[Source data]
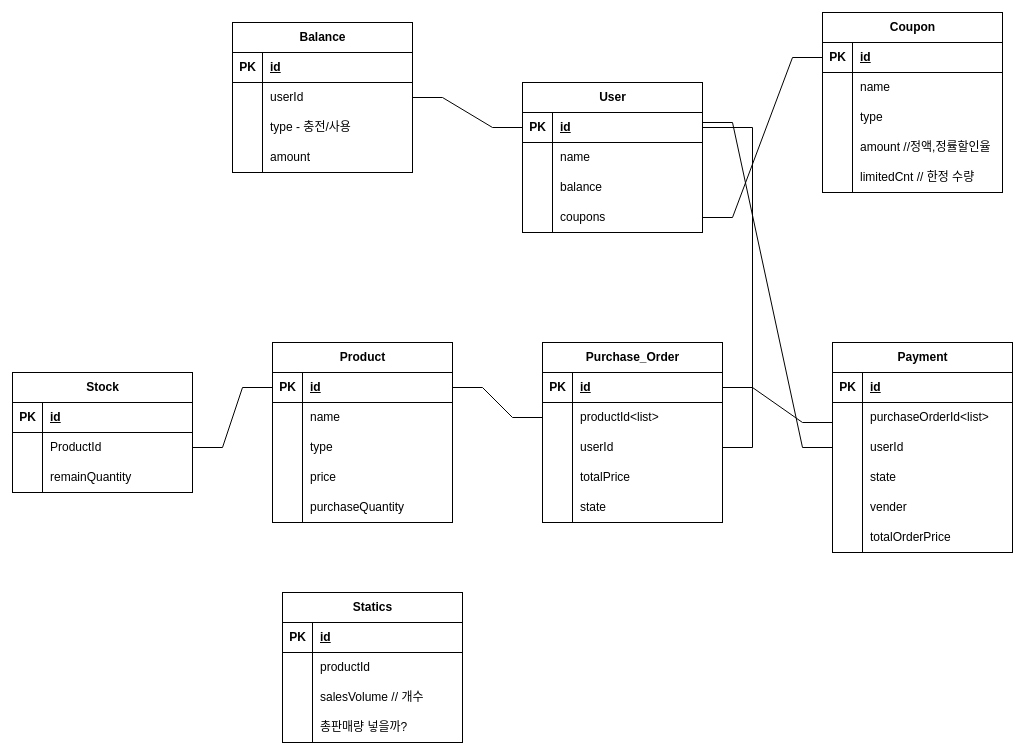
<!DOCTYPE html>
<html lang="ko">
<head>
<meta charset="utf-8">
<title>Entity relationship diagram</title>
<style>
:root { --paper: #ffffff; --ink: #000000; --row: 30px; }
* { box-sizing: border-box; margin: 0; padding: 0; }
html, body { width: 1025px; height: 755px; overflow: hidden; background: var(--paper); }
.diagram {
  position: relative; width: 1025px; height: 755px; color: var(--ink);
  font: 12px/29px "Liberation Sans", "Noto Sans CJK KR", sans-serif;
}
.relations { position: absolute; left: 0; top: 0; fill: none; stroke: var(--ink); stroke-width: 1; }
.entity {
  position: absolute; left: var(--x); top: var(--y); width: 181px;
  display: flex; flex-direction: column;
  border: 1px solid var(--ink); background: var(--paper);
}
.entity h2 {
  height: var(--row); border-bottom: 1px solid var(--ink);
  font-size: 12px; font-weight: bold; text-align: center;
}
.primary, .fields { display: grid; grid-template-columns: 30px 1fr; }
.primary { height: var(--row); border-bottom: 1px solid var(--ink); font-weight: bold; }
.key { border-right: 1px solid var(--ink); text-align: center; }
.id { padding-left: 7px; text-decoration: underline; }
.fields ul { list-style: none; padding-left: 7px; }
.fields li { height: var(--row); white-space: nowrap; }
.fields li:last-child { height: 29px; }
#balance { --x: 232px; --y: 22px; }
#user { --x: 522px; --y: 82px; }
#coupon { --x: 822px; --y: 12px; }
#stock { --x: 12px; --y: 372px; }
#product { --x: 272px; --y: 342px; }
#purchase-order { --x: 542px; --y: 342px; }
#payment { --x: 832px; --y: 342px; }
#statics { --x: 282px; --y: 592px; }
</style>
</head>
<body>
<main class="diagram">
  <section class="entity" id="balance">
    <h2>Balance</h2>
    <div class="primary"><span class="key">PK</span><span class="id">id</span></div>
    <div class="fields"><span class="key"></span>
      <ul><li>userId</li><li>type - 충전/사용</li><li>amount</li></ul>
    </div>
  </section>

  <section class="entity" id="user">
    <h2>User</h2>
    <div class="primary"><span class="key">PK</span><span class="id">id</span></div>
    <div class="fields"><span class="key"></span>
      <ul><li>name</li><li>balance</li><li>coupons</li></ul>
    </div>
  </section>

  <section class="entity" id="coupon">
    <h2>Coupon</h2>
    <div class="primary"><span class="key">PK</span><span class="id">id</span></div>
    <div class="fields"><span class="key"></span>
      <ul><li>name</li><li>type</li><li>amount //정액,정률할인율</li><li>limitedCnt // 한정 수량</li></ul>
    </div>
  </section>

  <section class="entity" id="stock">
    <h2>Stock</h2>
    <div class="primary"><span class="key">PK</span><span class="id">id</span></div>
    <div class="fields"><span class="key"></span>
      <ul><li>ProductId</li><li>remainQuantity</li></ul>
    </div>
  </section>

  <section class="entity" id="product">
    <h2>Product</h2>
    <div class="primary"><span class="key">PK</span><span class="id">id</span></div>
    <div class="fields"><span class="key"></span>
      <ul><li>name</li><li>type</li><li>price</li><li>purchaseQuantity</li></ul>
    </div>
  </section>

  <section class="entity" id="purchase-order">
    <h2>Purchase_Order</h2>
    <div class="primary"><span class="key">PK</span><span class="id">id</span></div>
    <div class="fields"><span class="key"></span>
      <ul><li>productId&lt;list&gt;</li><li>userId</li><li>totalPrice</li><li>state</li></ul>
    </div>
  </section>

  <section class="entity" id="payment">
    <h2>Payment</h2>
    <div class="primary"><span class="key">PK</span><span class="id">id</span></div>
    <div class="fields"><span class="key"></span>
      <ul><li>purchaseOrderId&lt;list&gt;</li><li>userId</li><li>state</li><li>vender</li><li>totalOrderPrice</li></ul>
    </div>
  </section>

  <section class="entity" id="statics">
    <h2>Statics</h2>
    <div class="primary"><span class="key">PK</span><span class="id">id</span></div>
    <div class="fields"><span class="key"></span>
      <ul><li>productId</li><li>salesVolume // 개수</li><li>총판매량 넣을까?</li></ul>
    </div>
  </section>

  <svg class="relations" width="1025" height="755" viewBox="0 0 1025 755" aria-hidden="true">
    <polyline id="balance-user" points="412.5,97.5 442.5,97.5 492.5,127.5 522.5,127.5"/>
    <polyline id="user-coupon" points="702.5,217.5 732.5,217.5 792.5,57.5 822.5,57.5"/>
    <polyline id="user-order" points="702.5,127.5 752.5,127.5 752.5,447.5 722.5,447.5"/>
    <polyline id="user-payment" points="702.5,122.5 732.5,122.5 802.5,447.5 832.5,447.5"/>
    <polyline id="stock-product" points="192.5,447.5 222.5,447.5 242.5,387.5 272.5,387.5"/>
    <polyline id="product-order" points="452.5,387.5 482.5,387.5 512.5,417.5 542.5,417.5"/>
    <polyline id="order-payment" points="722.5,387.5 752.5,387.5 802.5,422.5 832.5,422.5"/>
  </svg>
</main>
</body>
</html>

▸ What is expected
Line for line, restate the data above and omit every picture.

▸ The completed task
<!DOCTYPE html>
<html lang="ko">
<head>
<meta charset="utf-8">
<title>Entity relationship diagram</title>
<style>
:root { --paper: #ffffff; --ink: #000000; --row: 30px; }
* { box-sizing: border-box; margin: 0; padding: 0; }
html, body { width: 1025px; height: 755px; overflow: hidden; background: var(--paper); }
.diagram {
  position: relative; width: 1025px; height: 755px; color: var(--ink);
  font: 12px/29px "Liberation Sans", "Noto Sans CJK KR", sans-serif;
}
.relations { position: absolute; left: 0; top: 0; fill: none; stroke: var(--ink); stroke-width: 1; }
.entity {
  position: absolute; left: var(--x); top: var(--y); width: 181px;
  display: flex; flex-direction: column;
  border: 1px solid var(--ink); background: var(--paper);
}
.entity h2 {
  height: var(--row); border-bottom: 1px solid var(--ink);
  font-size: 12px; font-weight: bold; text-align: center;
}
.primary, .fields { display: grid; grid-template-columns: 30px 1fr; }
.primary { height: var(--row); border-bottom: 1px solid var(--ink); font-weight: bold; }
.key { border-right: 1px solid var(--ink); text-align: center; }
.id { padding-left: 7px; text-decoration: underline; }
.fields ul { list-style: none; padding-left: 7px; }
.fields li { height: var(--row); white-space: nowrap; }
.fields li:last-child { height: 29px; }
#balance { --x: 232px; --y: 22px; }
#user { --x: 522px; --y: 82px; }
#coupon { --x: 822px; --y: 12px; }
#stock { --x: 12px; --y: 372px; }
#product { --x: 272px; --y: 342px; }
#purchase-order { --x: 542px; --y: 342px; }
#payment { --x: 832px; --y: 342px; }
#statics { --x: 282px; --y: 592px; }
</style>
</head>
<body>
<main class="diagram">
  <section class="entity" id="balance">
    <h2>Balance</h2>
    <div class="primary"><span class="key">PK</span><span class="id">id</span></div>
    <div class="fields"><span class="key"></span>
      <ul><li>userId</li><li>type - 충전/사용</li><li>amount</li></ul>
    </div>
  </section>

  <section class="entity" id="user">
    <h2>User</h2>
    <div class="primary"><span class="key">PK</span><span class="id">id</span></div>
    <div class="fields"><span class="key"></span>
      <ul><li>name</li><li>balance</li><li>coupons</li></ul>
    </div>
  </section>

  <section class="entity" id="coupon">
    <h2>Coupon</h2>
    <div class="primary"><span class="key">PK</span><span class="id">id</span></div>
    <div class="fields"><span class="key"></span>
      <ul><li>name</li><li>type</li><li>amount //정액,정률할인율</li><li>limitedCnt // 한정 수량</li></ul>
    </div>
  </section>

  <section class="entity" id="stock">
    <h2>Stock</h2>
    <div class="primary"><span class="key">PK</span><span class="id">id</span></div>
    <div class="fields"><span class="key"></span>
      <ul><li>ProductId</li><li>remainQuantity</li></ul>
    </div>
  </section>

  <section class="entity" id="product">
    <h2>Product</h2>
    <div class="primary"><span class="key">PK</span><span class="id">id</span></div>
    <div class="fields"><span class="key"></span>
      <ul><li>name</li><li>type</li><li>price</li><li>purchaseQuantity</li></ul>
    </div>
  </section>

  <section class="entity" id="purchase-order">
    <h2>Purchase_Order</h2>
    <div class="primary"><span class="key">PK</span><span class="id">id</span></div>
    <div class="fields"><span class="key"></span>
      <ul><li>productId&lt;list&gt;</li><li>userId</li><li>totalPrice</li><li>state</li></ul>
    </div>
  </section>

  <section class="entity" id="payment">
    <h2>Payment</h2>
    <div class="primary"><span class="key">PK</span><span class="id">id</span></div>
    <div class="fields"><span class="key"></span>
      <ul><li>purchaseOrderId&lt;list&gt;</li><li>userId</li><li>state</li><li>vender</li><li>totalOrderPrice</li></ul>
    </div>
  </section>

  <section class="entity" id="statics">
    <h2>Statics</h2>
    <div class="primary"><span class="key">PK</span><span class="id">id</span></div>
    <div class="fields"><span class="key"></span>
      <ul><li>productId</li><li>salesVolume // 개수</li><li>총판매량 넣을까?</li></ul>
    </div>
  </section>

  <svg class="relations" width="1025" height="755" viewBox="0 0 1025 755" aria-hidden="true">
    <polyline id="balance-user" points="412.5,97.5 442.5,97.5 492.5,127.5 522.5,127.5"/>
    <polyline id="user-coupon" points="702.5,217.5 732.5,217.5 792.5,57.5 822.5,57.5"/>
    <polyline id="user-order" points="702.5,127.5 752.5,127.5 752.5,447.5 722.5,447.5"/>
    <polyline id="user-payment" points="702.5,122.5 732.5,122.5 802.5,447.5 832.5,447.5"/>
    <polyline id="stock-product" points="192.5,447.5 222.5,447.5 242.5,387.5 272.5,387.5"/>
    <polyline id="product-order" points="452.5,387.5 482.5,387.5 512.5,417.5 542.5,417.5"/>
    <polyline id="order-payment" points="722.5,387.5 752.5,387.5 802.5,422.5 832.5,422.5"/>
  </svg>
</main>
</body>
</html>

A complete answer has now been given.